- It can take up to 12 minutes to receive the radio signal. The quality of reception will be indicated with the second hand pointing to the corresponding letter on the dial (see above).
- When the transmission is complete, the seconds hand will begin ticking in one second intervals again. If the transmission failed, the second hand will point to N on the dial.
Seiko does not provide replacement battery information for this caliber. It appears that they do not provide the part or have a part number either, it is listed as: “No supply of a rechargeable battery unit.” Interestingly, their service docs also include the following notation:
“Radiowave controlled watches are serviced only by the service center which is equipped with a shield room and time signal generators.”
This means that caliber 1B21 watches cannot be serviced in USA or anywhere else except for Japan. If you have successfully changed your own capacitor/battery, or if you have sent your 1BXX powered watch to Seiko for service, please comment below.
Do not attempt to retrofit a regular battery into this caliber.

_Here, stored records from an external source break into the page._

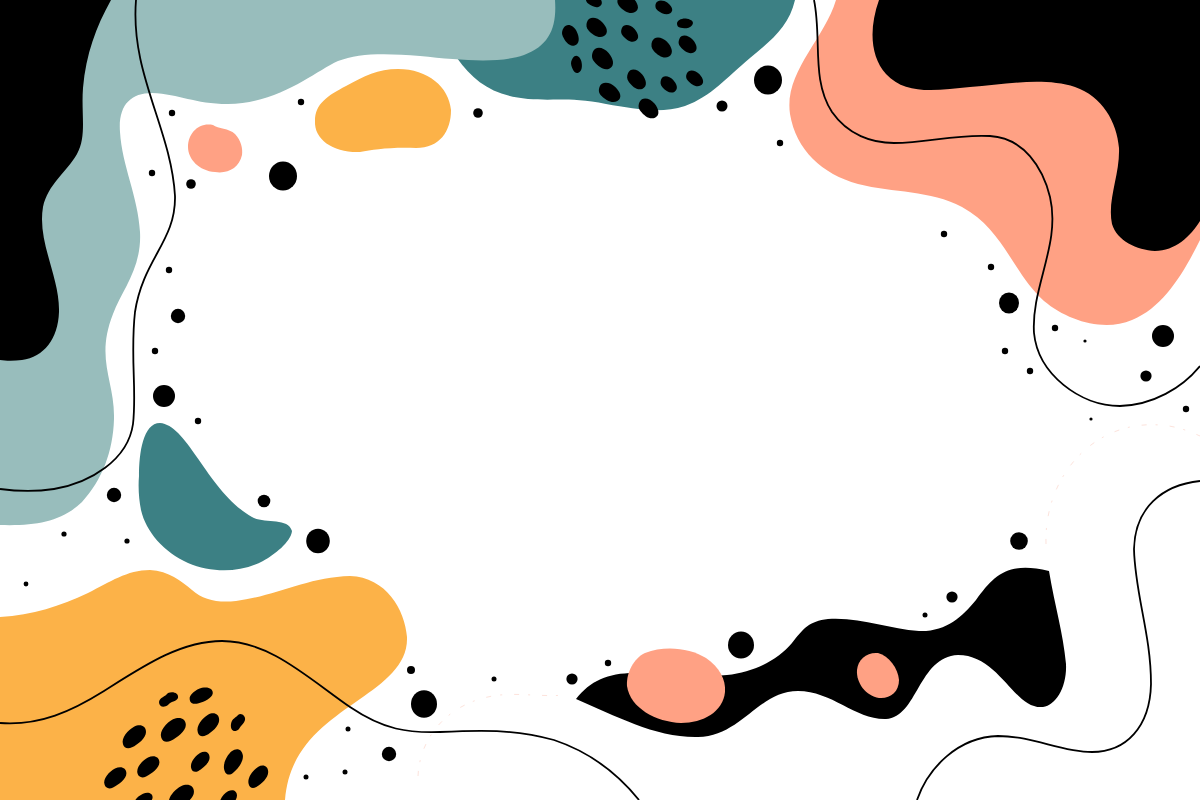
<!DOCTYPE html>
<html lang="en">
<head>
<meta charset="utf-8">
<title>Abstract organic frame</title>
<style>
:root {
  --paper: #ffffff;
  --ink: #000000;
  --mist: #98bdbc;
  --teal: #3c8084;
  --amber: #fcb248;
  --coral: #ffa184;
  --blush: #fde3dc;
}
html, body { margin: 0; width: 1200px; height: 800px; overflow: hidden; background: var(--paper); }
svg { display: block; width: 1200px; height: 800px; }
.ink { fill: var(--ink); }
.mist { fill: var(--mist); }
.teal { fill: var(--teal); }
.amber { fill: var(--amber); }
.coral { fill: var(--coral); }
.contour { fill: none; stroke: var(--ink); stroke-width: 1.8; }
.trace { fill: none; stroke: var(--blush); stroke-width: 1; stroke-dasharray: 5 9 2 12; }
</style>
</head>
<body>
<svg viewBox="0 0 1200 800" role="img" aria-label="Abstract frame of organic shapes, dots and flowing lines">
  <defs>
    <path id="pebble" d="M-10 -5C-8 -11 0 -10 5 -5C10 0 12 6 7 9C2 12 -4 8 -8 4C-11 1 -11 -2 -10 -5Z"/>
    <path id="seed" d="M-11 8C-13 2 -6 -6 0 -9C6 -12 12 -10 12 -4C12 2 4 8 -2 11C-6 13 -10 12 -11 8Z"/>
  </defs>

  <g id="corner-top-left">
    <path class="teal" d="M457 58C474 82 494 96 528 99C554 101 570 97 606 104C636 109 660 114 685 106C712 96 726 78 750 58C772 40 789 26 795 0H540Z"/>
    <path class="mist" d="M0 0H555C557 28 549 46 524 55C498 64 460 60 420 56C386 53 358 53 338 61C314 72 280 103 228 104C194 104 180 94 152 93C130 93 118 106 120 132C122 166 138 196 140 232C142 268 122 290 113 314C95 360 115 380 114 419C113 452 102 480 82 502C61 522 36 526 0 525Z"/>
    <path class="ink" d="M0 0H111C96 27 86 54 83 88C81 114 87 136 77 154C66 173 48 184 43 207C37 242 60 277 59 312C58 339 44 357 22 360C14 361 6 361 0 360Z"/>
    <path class="contour" d="M136 0C130 74 171 128 175 196C176 241 143 259 135 312C130 356 137 390 133 424C128 460 90 483 54 489C34 492 15 491 0 489"/>
  </g>

  <g id="corner-top-right">
    <path class="coral" d="M836 0C824 40 784 72 790 114C796 150 822 174 858 184C894 193 930 190 962 207C1004 230 1012 272 1044 301C1068 321 1104 332 1132 320C1164 307 1184 272 1200 240V0Z"/>
    <path class="ink" d="M879 0C869 28 870 56 886 74C906 96 938 90 970 87C1006 84 1044 77 1075 87C1102 96 1117 122 1119 148C1120 175 1107 200 1112 224C1117 241 1137 250 1155 251C1175 251 1191 236 1200 221V0Z"/>
    <path class="contour" d="M814 0C822 38 811 80 832 112C848 135 872 143 894 143C928 143 954 134 990 136C1024 138 1043 168 1050 197C1061 244 1031 287 1034 333C1038 374 1080 406 1120 406C1153 405 1182 388 1200 366"/>
  </g>

  <g id="corner-bottom-left">
    <path class="amber" d="M0 617C33 615 60 606 88 593C110 582 127 570 150 570C169 571 181 581 192 590C203 600 218 603 236 601C276 596 308 577 350 576C386 577 405 610 407 637C408 665 384 682 360 699C324 724 289 748 285 800H0Z"/>
    <path class="contour" d="M0 723C40 726 72 711 104 691C142 667 180 641 222 641C270 641 308 678 350 707C384 730 408 733 440 732C480 730 514 729 554 740C590 752 618 774 639 800"/>
  </g>

  <g id="corner-bottom-right">
    <path class="trace" d="M1046 544C1044 476 1094 420 1160 425C1176 426 1189 431 1200 436"/>
    <path class="trace" d="M418 776C420 734 452 700 500 695C522 693 542 697 566 695"/>
    <path class="ink" d="M576 699C590 681 608 673 634 673C670 675 698 678 727 675C754 672 778 660 792 643C803 629 809 621 828 619C862 617 888 629 919 631C946 632 962 617 976 600C994 575 1008 561 1049 571C1055 607 1063 632 1066 664C1067 687 1056 705 1043 707C1014 710 1000 655 958 655C918 657 918 717 886 719C856 720 832 691 798 691C758 691 742 736 698 737C656 738 616 716 576 699Z"/>
    <path class="contour" d="M1200 481C1162 485 1135 508 1134 549C1135 594 1151 634 1151 684C1150 727 1126 752 1092 752C1060 752 1034 736 998 736C958 737 928 768 917 800"/>
  </g>

  <g id="floating-blobs">
    <path class="amber" d="M315 121C315 104 327 96 346 86C364 76 378 69 398 69C428 69 449 87 451 110C451 131 440 148 416 148C388 147 373 150 360 152C334 153 314 140 315 121Z"/>
    <path class="coral" d="M188 147C188 133 199 122 213 125C218 129 229 128 235 134C241 140 243 149 242 155C239 168 228 174 215 172C199 171 188 159 188 147Z"/>
    <path class="teal" d="M139 476C139 453 143 423 160 423C188 425 208 492 252 517C264 524 288 517 292 531C291 542 274 555 263 561C240 573 212 573 188 563C164 552 146 532 141 510C139 500 138 488 139 476Z"/>
    <path class="coral" d="M627 686C626 673 634 658 645 653C665 645 690 648 706 658C719 667 726 679 725 692C723 712 703 723 681 723C656 722 630 708 627 686Z"/>
    <path class="coral" d="M857 670C858 659 867 652 878 653C889 656 898 668 899 680C899 692 890 699 879 698C866 696 856 683 857 670Z"/>
  </g>

  <g id="pebbles-top" class="ink">
    <use href="#pebble" transform="translate(594 0) rotate(-8) scale(.75)"/>
    <use href="#pebble" transform="translate(628 3) scale(1)"/>
    <use href="#pebble" transform="translate(664 7) rotate(-6) scale(.8 .75)"/>
    <use href="#pebble" transform="translate(685 23) rotate(-28) scale(.75 .58)"/>
    <use href="#pebble" transform="translate(571 35) rotate(16) scale(.9 1)"/>
    <use href="#pebble" transform="translate(597 27) scale(1)"/>
    <use href="#pebble" transform="translate(630 33) rotate(4) scale(.85)"/>
    <use href="#pebble" transform="translate(662 47) scale(1 1.05)"/>
    <use href="#pebble" transform="translate(688 44) rotate(4) scale(.9)"/>
    <use href="#pebble" transform="translate(577 64) rotate(20) scale(.6 .85)"/>
    <use href="#pebble" transform="translate(603 58) rotate(4) scale(1.05 1.1)"/>
    <use href="#pebble" transform="translate(637 79) rotate(6) scale(.95 1)"/>
    <use href="#pebble" transform="translate(669 84) scale(.8 .85)"/>
    <use href="#pebble" transform="translate(695 78) rotate(4) scale(.85 .8)"/>
    <use href="#pebble" transform="translate(610 92) scale(1.05 1)"/>
    <use href="#pebble" transform="translate(649 108) rotate(6) scale(1)"/>
  </g>

  <g id="seeds-bottom" class="ink">
    <path d="M159 702C160 697 165 697 168 693C173 691 179 693 178 698C176 702 171 701 168 705C164 708 159 707 159 702Z"/>
    <path d="M231 724C232 718 236 718 238 715C241 712 246 716 245 720C244 724 241 725 239 729C235 733 230 731 231 724Z"/>
    <use href="#seed" transform="translate(201 695) rotate(8) scale(.95 .8)"/>
    <use href="#seed" transform="translate(134 736) scale(1 1.03)"/>
    <use href="#seed" transform="translate(173 729) scale(1.07)"/>
    <use href="#seed" transform="translate(208 724) scale(.93 1.03)"/>
    <use href="#seed" transform="translate(148 766) scale(.95)"/>
    <use href="#seed" transform="translate(200 761) scale(.8 .9)"/>
    <use href="#seed" transform="translate(233 761) rotate(-8) scale(.88 1.08)"/>
    <use href="#seed" transform="translate(115 777) scale(.95)"/>
    <use href="#seed" transform="translate(258 776) scale(.85 1)"/>
    <use href="#seed" transform="translate(181 796) scale(1.08)"/>
    <use href="#seed" transform="translate(143 800) scale(.8 .7)"/>
    <use href="#seed" transform="translate(228 799) scale(.75 .85)"/>
  </g>

  <g id="dots" class="ink">
    <circle cx="172" cy="113" r="3.2"/>
    <circle cx="301" cy="102" r="3.2"/>
    <circle cx="478" cy="113" r="4.8"/>
    <circle cx="152" cy="173" r="3.2"/>
    <circle cx="191" cy="184" r="4.8"/>
    <ellipse cx="283" cy="176" rx="14" ry="14.5"/>
    <circle cx="169" cy="270" r="3.2"/>
    <circle cx="178" cy="316" r="7.2"/>
    <circle cx="155" cy="351" r="3.2"/>
    <circle cx="164" cy="396" r="11"/>
    <circle cx="198" cy="421" r="3.2"/>
    <circle cx="114" cy="495" r="7.2"/>
    <circle cx="264" cy="501" r="6.3"/>
    <ellipse cx="318" cy="541" rx="11.8" ry="12.2"/>
    <circle cx="64" cy="534" r="2.6"/>
    <circle cx="127" cy="541" r="2.6"/>
    <circle cx="26" cy="584" r="2.4"/>
    <circle cx="722" cy="106" r="5.5"/>
    <ellipse cx="768" cy="80" rx="14" ry="14.5"/>
    <circle cx="780" cy="143" r="3.2"/>
    <circle cx="944" cy="234" r="3.2"/>
    <circle cx="991" cy="267" r="3.2"/>
    <ellipse cx="1009" cy="303" rx="10" ry="10.5"/>
    <circle cx="1005" cy="351" r="3.2"/>
    <circle cx="1030" cy="371" r="3.2"/>
    <circle cx="1055" cy="328" r="3.2"/>
    <circle cx="1085" cy="341" r="1.6"/>
    <circle cx="1163" cy="336" r="11"/>
    <circle cx="1146" cy="376" r="5.6"/>
    <circle cx="1186" cy="409" r="3.2"/>
    <circle cx="1091" cy="419" r="1.6"/>
    <circle cx="1019" cy="541" r="8.8"/>
    <circle cx="952" cy="597" r="5.6"/>
    <circle cx="925" cy="615" r="2.5"/>
    <ellipse cx="741" cy="645" rx="13" ry="13.5"/>
    <circle cx="608" cy="663" r="3.2"/>
    <circle cx="572" cy="679" r="5.6"/>
    <circle cx="494" cy="679" r="2.5"/>
    <circle cx="411" cy="670" r="4"/>
    <ellipse cx="424" cy="704" rx="13" ry="13.8"/>
    <circle cx="348" cy="729" r="2.5"/>
    <circle cx="389" cy="754" r="7.2"/>
    <circle cx="345" cy="772" r="2.5"/>
    <circle cx="306" cy="777" r="2.5"/>
  </g>
</svg>
</body>
</html>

Caliber 1B21 VS 1B22:
There is a similar caliber 1B22 with the main difference being that the 1B21 is a 3-hander no-date and the 1B22 has a date at 3:00.
Pros and Cons:
- It’s fun to have a radio controlled watch in the collection
- If you can keep it charged, you don’t need to worry about battery replacement for a while.
- Automatically sets the time for you if you are within range of a transmission station
- It’s a hassle to set the time manually!
- It takes a long time to charge.
- It needs to go back to Japan for proper service of a new capacitor/battery, no parts available.